How Brick-And-Mortar Stores Have Been Influencing the Growth of E-Commerce

How Brick-And-Mortar Stores Have Been Influencing the Growth of E-Commerce

In a move that surprised everyone, Amazon opened its first bricks-and-mortar bookstore in Seattle in November, last year. However, it should not have come as such a shock. Bricks-and-mortar stores have influenced the growth of e-commerce, and will continue to do so, more than the ordinary online fanatic realizes.

Multisensory Engagement

According to Tech Crunch, 73% of customers still prefer to hold, touch and feel products before they make the final purchase. With more and more online tech giants wanting to create a customer shopping experience, bricks-and-mortar stores seem to create a more fascinating journey. So how does this impact e-commerce?

Amazon Sellers are pushed to successfully employ multisensory customer engagements throughout their online stores. Pictures and demos allow you to see and hear the product. Touch, taste and smell are the senses hardest to engage but with some e-sellers offering free samples before purchase, e-commerce is getting there.

Customer Service

Traditions make customers believe that physical stores offer better CS because they offer face-to-face, hands-on help that online has, conventionally, lacked. Ironically enough, the firms offering the best CS in the world are learning from physical and making it digital.

Amazon’s Mayday service is the best example. CNET reports that the average response time of the service is less than 10 seconds. However, easy returns are still an issue. Taking a cue from bricks-and-mortar stores, some online firms, like Banana Republic and Macy’s, are beginning to offer free and easy returns, often with return times longer than what you get in physical stores.

Immediate Delivery

According to AaBaco, almost 60% customers still prefer to primarily shop in physical stores. The website claims instant delivery to be the biggest reason behind the preference. Here, online has a lot of catching up to do.

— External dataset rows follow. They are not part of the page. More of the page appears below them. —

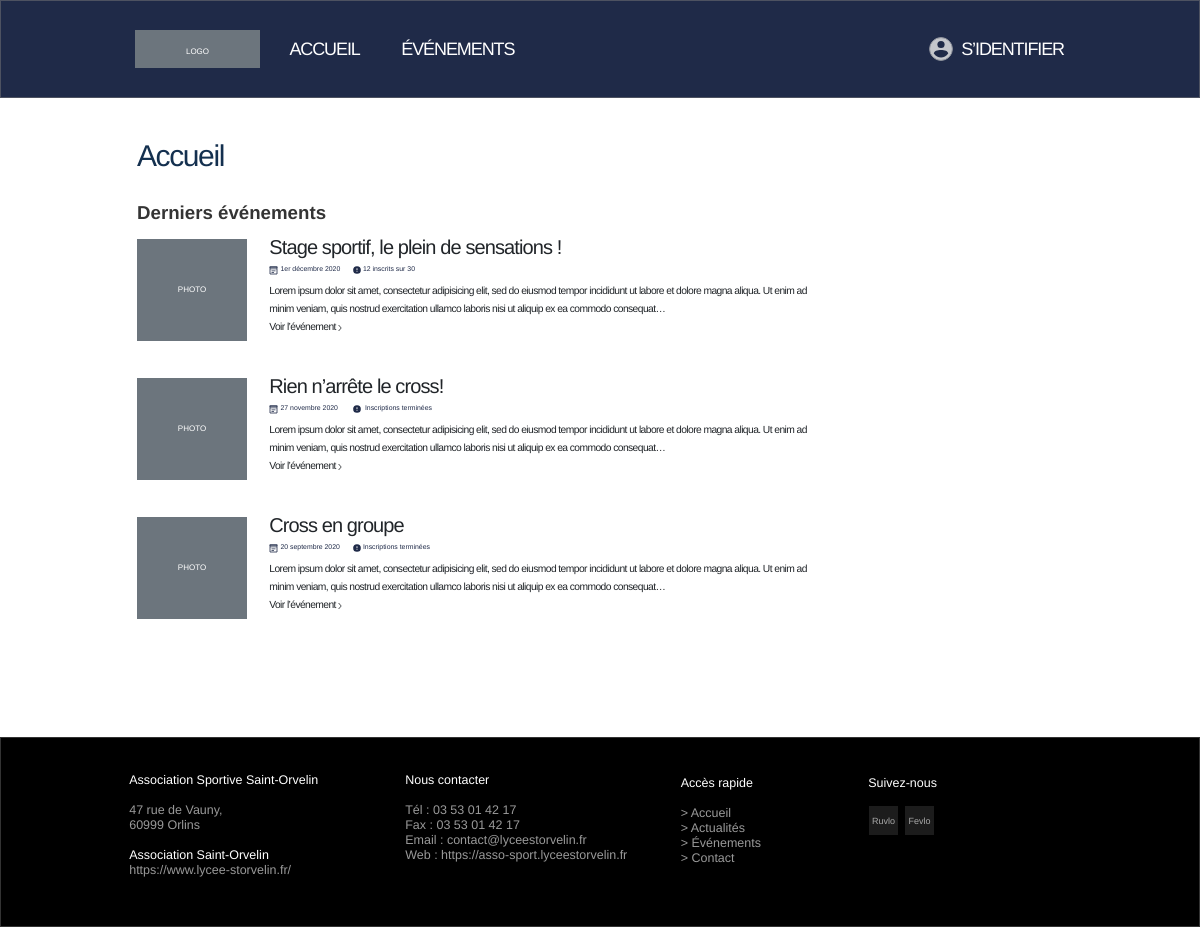
<!DOCTYPE html>
<html lang="fr">
<head>
<meta charset="utf-8">
<title>Accueil</title>
<style>
:root {
  --navy: #1f2a48;
  --title-blue: #14304f;
  --slate: #6c757d;
  --ink: #212529;
  --heading: #343434;
  --muted: #999;
  --tile: #1c1c1c;
  --tile-text: #aaa;
}
* { box-sizing: border-box; margin: 0; padding: 0; }
html, body { width: 1200px; height: 928px; overflow: hidden; background: #fff; }
body {
  font-family: "Liberation Sans", Arial, sans-serif; color: var(--ink);
  white-space: nowrap; text-rendering: geometricPrecision;
}
a { color: inherit; text-decoration: none; }
ul { list-style: none; }
svg { display: block; flex: none; }

.site-header {
  display: flex; align-items: center; height: 98px; padding: 0 135px 0 134px;
  background: var(--navy); border: 1px solid #4d5261; color: #fff;
  font-size: 18px; letter-spacing: -1.1px;
}
.logo-slot {
  width: 125px; height: 38px; margin-right: 29.4px; padding-top: 5px;
  background: var(--slate); font-size: 8px; line-height: 34px; letter-spacing: 0; text-align: center;
}
.main-nav { display: flex; gap: 41.6px; }
.sign-in { display: flex; align-items: center; gap: 8.6px; margin-left: auto; }

main { height: 639px; padding: 41.4px 137px 0; }
h1 { font-size: 30px; line-height: 36px; font-weight: 400; letter-spacing: -1.4px; color: var(--title-blue); }
h2 { margin: 26.4px 0 15.5px; font-size: 18.7px; line-height: 22px; color: var(--heading); }
.events { display: flex; flex-direction: column; gap: 37.5px; }
.event { display: flex; gap: 22.3px; height: 101.5px; }
.photo { width: 110px; background: var(--slate); color: #fff; font-size: 8px; line-height: 101px; text-align: center; }
h3 { font-size: 20px; line-height: 18px; font-weight: 400; letter-spacing: -.89px; }
.meta { display: flex; height: 12px; margin: 7px 0 6.3px; font-size: 6.9px; line-height: 12px; color: var(--navy); }
.meta span { display: flex; align-items: center; gap: 1.6px; }
.meta .date { width: 84px; gap: 2.2px; }
.meta .closed-wide { gap: 3.6px; }
.summary { font-size: 10.3px; line-height: 18.7px; letter-spacing: -.58px; }
.more { display: flex; align-items: center; gap: 2.4px; font-size: 10.3px; line-height: 15px; letter-spacing: -.6px; }
.more svg { margin-top: 1px; }

.site-footer {
  display: grid; grid-template-columns: 276px 275.5px 187.5px auto; height: 190px;
  padding: 35px 0 0 128.2px; background: #000; border: 1px solid #333;
  font-size: 12.5px; line-height: 15px; color: var(--muted);
}
.site-footer h4 { font-size: 12.5px; font-weight: 400; color: #fff; }
.site-footer h4:first-child { margin-bottom: 15px; }
.site-footer address { font-style: normal; }
.owner { margin-top: 15px; }
.lowered { padding-top: 3px; }
.social { display: flex; gap: 7px; margin: 1px 0 0 .8px; }
.social a {
  display: grid; place-items: center; width: 29px; height: 29px;
  background: var(--tile); color: var(--tile-text); font-size: 9px; line-height: 10px;
}
</style>
</head>
<body>
<svg width="0" height="0" style="position:absolute" aria-hidden="true">
  <defs>
    <symbol id="calendar" viewBox="0 0 18 18">
      <path d="M2 2h14v14H2z" fill="none" stroke="#1f2a48" stroke-width="1.6"/>
      <path d="M1 1h16v2H1zM2 5h14v1.6H2zM5 9h8v1.6H5zM5 12h5v1.6H5z" fill="#1f2a48"/>
    </symbol>
    <symbol id="notice" viewBox="0 0 15 15">
      <circle cx="7.5" cy="7.5" r="7.2" fill="#1f2a48"/>
      <path d="M6.7 4h1.6v4H6.7zM6.7 9.5h1.6V11H6.7z" fill="#fff"/>
    </symbol>
    <symbol id="chevron" viewBox="0 0 4 8">
      <path d="M.6 1L3.2 4 .6 7" fill="none" stroke="#212529" stroke-width=".8"/>
    </symbol>
  </defs>
</svg>

<header class="site-header">
  <div class="logo-slot">LOGO</div>
  <nav class="main-nav">
    <a href="#">ACCUEIL</a>
    <a href="#">ÉVÉNEMENTS</a>
  </nav>
  <a class="sign-in" href="#">
    <svg width="24" height="24" viewBox="0 0 24 24" aria-hidden="true">
      <circle cx="12" cy="12" r="11.4" fill="#c4c6cb" stroke="#8f939d"/>
      <circle cx="12" cy="7.5" r="3.6" fill="#1f2a48"/>
      <path d="M4.8 16.5C5 11.9 19 11.9 19.2 16.5 15.6 21.8 8.4 21.8 4.8 16.5z" fill="#1f2a48"/>
    </svg>
    S’IDENTIFIER
  </a>
</header>

<main>
  <h1>Accueil</h1>
  <h2>Derniers événements</h2>
  <div class="events">
    <article class="event">
      <div class="photo">PHOTO</div>
      <div>
        <h3>Stage sportif, le plein de sensations !</h3>
        <div class="meta">
          <span class="date"><svg width="9" height="9"><use href="#calendar"/></svg>1er décembre 2020</span>
          <span><svg width="8" height="8"><use href="#notice"/></svg>12 inscrits sur 30</span>
        </div>
        <p class="summary">Lorem ipsum dolor sit amet, consectetur adipisicing elit, sed do eiusmod tempor incididunt ut labore et dolore magna aliqua. Ut enim ad<br>minim veniam, quis nostrud exercitation ullamco laboris nisi ut aliquip ex ea commodo consequat…</p>
        <a class="more" href="#">Voir l’événement <svg width="4" height="8"><use href="#chevron"/></svg></a>
      </div>
    </article>
    <article class="event">
      <div class="photo">PHOTO</div>
      <div>
        <h3>Rien n’arrête le cross!</h3>
        <div class="meta">
          <span class="date"><svg width="9" height="9"><use href="#calendar"/></svg>27 novembre 2020</span>
          <span class="closed-wide"><svg width="8" height="8"><use href="#notice"/></svg>Inscriptions terminées</span>
        </div>
        <p class="summary">Lorem ipsum dolor sit amet, consectetur adipisicing elit, sed do eiusmod tempor incididunt ut labore et dolore magna aliqua. Ut enim ad<br>minim veniam, quis nostrud exercitation ullamco laboris nisi ut aliquip ex ea commodo consequat…</p>
        <a class="more" href="#">Voir l’événement <svg width="4" height="8"><use href="#chevron"/></svg></a>
      </div>
    </article>
    <article class="event">
      <div class="photo">PHOTO</div>
      <div>
        <h3>Cross en groupe</h3>
        <div class="meta">
          <span class="date"><svg width="9" height="9"><use href="#calendar"/></svg>20 septembre 2020</span>
          <span><svg width="8" height="8"><use href="#notice"/></svg>Inscriptions terminées</span>
        </div>
        <p class="summary">Lorem ipsum dolor sit amet, consectetur adipisicing elit, sed do eiusmod tempor incididunt ut labore et dolore magna aliqua. Ut enim ad<br>minim veniam, quis nostrud exercitation ullamco laboris nisi ut aliquip ex ea commodo consequat…</p>
        <a class="more" href="#">Voir l’événement <svg width="4" height="8"><use href="#chevron"/></svg></a>
      </div>
    </article>
  </div>
</main>

<footer class="site-footer">
  <section>
    <h4>Association Sportive Saint-Orvelin</h4>
    <address>47 rue de Vauny,<br>60999 Orlins</address>
    <h4 class="owner">Association Saint-Orvelin</h4>
    <a href="#">https://www.lycee-storvelin.fr/</a>
  </section>
  <section>
    <h4>Nous contacter</h4>
    <ul>
      <li>Tél : 03 53 01 42 17</li>
      <li>Fax : 03 53 01 42 17</li>
      <li>Email : <a href="#">contact@lyceestorvelin.fr</a></li>
      <li>Web : <a href="#">https://asso-sport.lyceestorvelin.fr</a></li>
    </ul>
  </section>
  <section class="lowered">
    <h4>Accès rapide</h4>
    <ul>
      <li><a href="#">&gt; Accueil</a></li>
      <li><a href="#">&gt; Actualités</a></li>
      <li><a href="#">&gt; Événements</a></li>
      <li><a href="#">&gt; Contact</a></li>
    </ul>
  </section>
  <section class="lowered">
    <h4>Suivez-nous</h4>
    <div class="social">
      <a href="#">Ruvlo</a>
      <a href="#">Fevlo</a>
    </div>
  </section>
</footer>
</body>
</html>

Amazon, as always, is the pioneer here too, with its Air offshoot developing drones for delivery within a half hour. However, there’s still time before that is developed. Currently, Business Insider reports that charges for same-day delivery are relatively high, with Google charging the least amount (at $4.99). Obviously, customers would prefer to just walk to their nearest physical retailer instead of waiting and then paying more. To emulate physical retail’s quick delivery, Amazon’s looking to offer Air at just $1. With items priced cheaper on online stores, customers might not mind paying a dollar extra to save effort or fuel.

Coexistence is the Future

With more and more online retailers opening their physical stores, we can hope for a time when physical stores will run with data collection and research conducted on their online counterparts. Amazon’s bookstore is currently the best example.

Following their firm belief in customer engagement developed online, the books are placed with their covers out and in clear view of customers. Online reviews are placed, mostly unedited, underneath popular books. Weekly bestsellers have their place of honor, along with books that have more than four stars on Amazon and a collection of Jeff Bezos’ favorites. You can use the amazon app to scan a book’s ISBN and visit its listing for reviews and ratings. The bookstore is also used to promote other items, like Amazon’s Kindle, that are mostly available online.